Proof. Let

be the Hessian of the production function with respect to from differentiating the firstorder conditions in Equation (4). The comparative statics of the n – 2 conditional input demand functions can be characterized as follows:

where

and .

The solutions in Equation (8) can be written more explicitly as follows:

where is the co-factor of in F. The term is negative because F is a negative definite matrix for the firm to maximize profit. Because the matrix F is a Metzler matrix (off-diagonal elements nonnegative and diagonal elements nonpositive), each of the terms will be nonpositive [

From Equation (2) we also see that an output elastic factor demand implies that the elasticity of marginal cost from an increase in factor price will be greater than the cost of the input as a share of total revenue. This result, while important in its own right, is only valid if output remains constant. To calculate the price effect we must account for the effect the change in factor price has on output as well.

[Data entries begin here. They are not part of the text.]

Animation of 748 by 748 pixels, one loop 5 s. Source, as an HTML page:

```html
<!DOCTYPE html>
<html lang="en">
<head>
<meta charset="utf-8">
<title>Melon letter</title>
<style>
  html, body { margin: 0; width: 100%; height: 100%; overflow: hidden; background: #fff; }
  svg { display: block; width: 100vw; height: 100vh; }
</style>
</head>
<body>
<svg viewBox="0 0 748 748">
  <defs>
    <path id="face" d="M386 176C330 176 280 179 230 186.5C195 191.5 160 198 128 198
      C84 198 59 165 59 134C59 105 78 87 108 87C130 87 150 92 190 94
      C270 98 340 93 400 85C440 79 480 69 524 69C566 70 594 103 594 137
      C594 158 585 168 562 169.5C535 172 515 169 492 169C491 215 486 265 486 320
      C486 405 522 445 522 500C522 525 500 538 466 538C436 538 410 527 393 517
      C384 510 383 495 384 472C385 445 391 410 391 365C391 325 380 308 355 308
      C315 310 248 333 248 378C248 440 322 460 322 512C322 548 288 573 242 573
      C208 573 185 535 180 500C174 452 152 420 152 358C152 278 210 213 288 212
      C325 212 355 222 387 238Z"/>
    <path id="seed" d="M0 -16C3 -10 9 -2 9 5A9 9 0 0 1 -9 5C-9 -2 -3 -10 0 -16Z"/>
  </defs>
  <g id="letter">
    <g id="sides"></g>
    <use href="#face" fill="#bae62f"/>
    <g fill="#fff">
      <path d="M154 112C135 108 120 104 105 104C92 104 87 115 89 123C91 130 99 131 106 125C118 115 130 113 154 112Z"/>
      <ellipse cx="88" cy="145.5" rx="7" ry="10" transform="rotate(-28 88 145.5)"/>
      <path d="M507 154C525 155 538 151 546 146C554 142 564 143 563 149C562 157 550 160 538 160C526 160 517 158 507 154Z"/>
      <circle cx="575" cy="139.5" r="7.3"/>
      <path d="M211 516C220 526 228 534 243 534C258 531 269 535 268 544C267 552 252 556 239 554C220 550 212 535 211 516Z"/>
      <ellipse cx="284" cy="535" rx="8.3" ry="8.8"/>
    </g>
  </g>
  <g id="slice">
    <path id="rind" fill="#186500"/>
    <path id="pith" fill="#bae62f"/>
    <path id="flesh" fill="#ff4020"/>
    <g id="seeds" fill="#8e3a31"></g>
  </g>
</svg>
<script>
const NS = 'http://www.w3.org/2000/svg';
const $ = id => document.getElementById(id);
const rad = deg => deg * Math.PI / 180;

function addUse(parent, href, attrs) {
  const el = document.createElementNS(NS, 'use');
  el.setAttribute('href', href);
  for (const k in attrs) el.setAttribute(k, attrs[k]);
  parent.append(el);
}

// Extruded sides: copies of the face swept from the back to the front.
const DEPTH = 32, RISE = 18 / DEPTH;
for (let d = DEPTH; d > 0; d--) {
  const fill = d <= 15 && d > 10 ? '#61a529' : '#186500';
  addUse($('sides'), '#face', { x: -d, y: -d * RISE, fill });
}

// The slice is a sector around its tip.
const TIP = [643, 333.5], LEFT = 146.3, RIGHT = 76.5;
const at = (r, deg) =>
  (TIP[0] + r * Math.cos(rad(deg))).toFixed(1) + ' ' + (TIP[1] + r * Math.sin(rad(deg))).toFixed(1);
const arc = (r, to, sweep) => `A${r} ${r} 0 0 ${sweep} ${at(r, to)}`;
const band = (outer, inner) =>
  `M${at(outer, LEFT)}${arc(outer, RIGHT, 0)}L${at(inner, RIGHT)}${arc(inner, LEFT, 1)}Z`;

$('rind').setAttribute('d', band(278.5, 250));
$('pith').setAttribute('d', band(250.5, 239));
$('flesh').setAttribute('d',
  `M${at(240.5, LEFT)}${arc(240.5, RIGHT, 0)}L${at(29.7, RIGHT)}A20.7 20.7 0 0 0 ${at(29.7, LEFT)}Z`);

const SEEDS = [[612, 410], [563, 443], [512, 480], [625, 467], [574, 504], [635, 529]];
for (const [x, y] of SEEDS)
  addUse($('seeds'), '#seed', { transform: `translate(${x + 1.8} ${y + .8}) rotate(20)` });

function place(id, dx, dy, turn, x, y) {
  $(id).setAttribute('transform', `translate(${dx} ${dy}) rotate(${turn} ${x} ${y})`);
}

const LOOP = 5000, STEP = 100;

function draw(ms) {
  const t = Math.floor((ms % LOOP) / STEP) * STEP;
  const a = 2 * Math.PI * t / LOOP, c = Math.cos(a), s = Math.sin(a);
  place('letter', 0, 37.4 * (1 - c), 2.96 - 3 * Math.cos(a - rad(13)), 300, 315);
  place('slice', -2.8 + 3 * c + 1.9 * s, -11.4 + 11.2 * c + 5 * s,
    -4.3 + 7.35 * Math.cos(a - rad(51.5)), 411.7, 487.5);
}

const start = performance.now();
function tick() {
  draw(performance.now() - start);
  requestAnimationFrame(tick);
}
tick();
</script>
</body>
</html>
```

In the identical firm case, the comparative static expression for cost pass-through for a competitive market in the short run can be shown to equal^{3}

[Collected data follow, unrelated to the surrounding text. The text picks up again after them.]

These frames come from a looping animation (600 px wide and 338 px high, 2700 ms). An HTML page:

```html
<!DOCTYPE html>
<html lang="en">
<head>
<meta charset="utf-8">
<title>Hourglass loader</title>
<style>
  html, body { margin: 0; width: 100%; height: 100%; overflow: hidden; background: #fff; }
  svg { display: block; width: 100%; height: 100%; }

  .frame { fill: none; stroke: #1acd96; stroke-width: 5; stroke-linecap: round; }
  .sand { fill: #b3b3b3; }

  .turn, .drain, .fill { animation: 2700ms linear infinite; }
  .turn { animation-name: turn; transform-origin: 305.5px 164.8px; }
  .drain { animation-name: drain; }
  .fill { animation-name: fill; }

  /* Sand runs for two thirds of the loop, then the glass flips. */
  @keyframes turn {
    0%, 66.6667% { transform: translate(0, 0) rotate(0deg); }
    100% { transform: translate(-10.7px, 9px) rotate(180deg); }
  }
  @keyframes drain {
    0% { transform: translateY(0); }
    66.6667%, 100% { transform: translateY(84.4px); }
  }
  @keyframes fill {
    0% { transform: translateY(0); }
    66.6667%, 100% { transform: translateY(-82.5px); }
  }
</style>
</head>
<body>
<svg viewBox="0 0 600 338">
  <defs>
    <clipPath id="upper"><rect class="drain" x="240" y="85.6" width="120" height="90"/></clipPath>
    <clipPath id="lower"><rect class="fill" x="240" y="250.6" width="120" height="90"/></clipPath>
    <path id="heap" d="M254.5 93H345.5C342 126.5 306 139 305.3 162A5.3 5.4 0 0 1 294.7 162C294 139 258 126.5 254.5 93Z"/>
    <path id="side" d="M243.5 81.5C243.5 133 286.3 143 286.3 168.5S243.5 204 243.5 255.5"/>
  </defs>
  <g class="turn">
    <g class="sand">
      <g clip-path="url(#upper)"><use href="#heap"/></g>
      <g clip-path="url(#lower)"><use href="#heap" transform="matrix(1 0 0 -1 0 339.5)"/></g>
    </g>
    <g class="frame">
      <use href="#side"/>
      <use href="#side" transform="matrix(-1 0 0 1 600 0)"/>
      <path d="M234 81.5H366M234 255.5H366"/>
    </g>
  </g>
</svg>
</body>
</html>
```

where is the elasticity of output price with respect to the i-th factor price, ε is the supply elasticity, and is the demand elasticity of the output. It is useful for our purpose to normalize Equation (10) by redefining the elasticity of price transmission as

This expression now shows how much output price changes for each unit output change in the i-th factor price. For example, if the input is crude oil and output is gasoline, the expression in Equation (11) now shows how much the price of gasoline changes for a change in the price of crude oil per gallon of gasoline.

Equation (11) indicates that cost pass-through can now be larger than 1. This will occur when . This will more likely be the case the larger the supply elasticity relative to the absolute value of the demand elasticity.

To see how plausible cost pass-through larger than 1 can be, consider the cost function derived from the CobbDouglas short-run production function:

where the parameters and represent the cost shares of the three variable inputs with returns to scale equal to. The values chosen are typical of many manufacturing industries for materials, labor, and energy^{4}. The output elasticity for the material input in this case (which equals that for labor and energy because production function is homothetic in this case) is 1/0.8 = 1.25. The value for The elasticity of marginal cost with respect to output is 1/0.8 – 1 = 0.25. Thus, the supply elasticity is ε = 1/0.25 = 4. If the demand elasticity is, then the output price change from a one unit change in materials price per unit output is

.

So even with a very elastic supply curve, about 11% more of the increase in materials price would be passed on to output price.

In the general case of input complementarity in production, I have shown that output elasticities of all variable factors will be elastic. A direct implication of this finding is that with input complementarity, marginal cost will increase more than average cost for an increase in factor price. For somewhat aggregate inputs like labor, materials, energy, capital, we would expect input complementarity to be the rule rather than the exception. It is also noteworthy that the result does not depend on any other restrictions on the production function other than the long-run production function exhibiting constant returns to scale. Another condition leading to this result is homotheticity of the short-run production function [

where recall that k_{i} is the total cost of the i-th factor as a share of total costs.

The main implication for cost pass-through is that we have an explanation based on the cost structure for how there can be more than full pass-through of costs. The usual explanation assumes marginal costs are constant so that cost pass-through depends on the shape of the demand curve. However, it is well-known that only very restrictive forms of the demand function will give rise to more than complete cost pass-through [

Research supported in part by the North Carolina Agricultural Research Service, Raleigh, North Carolina, 27695.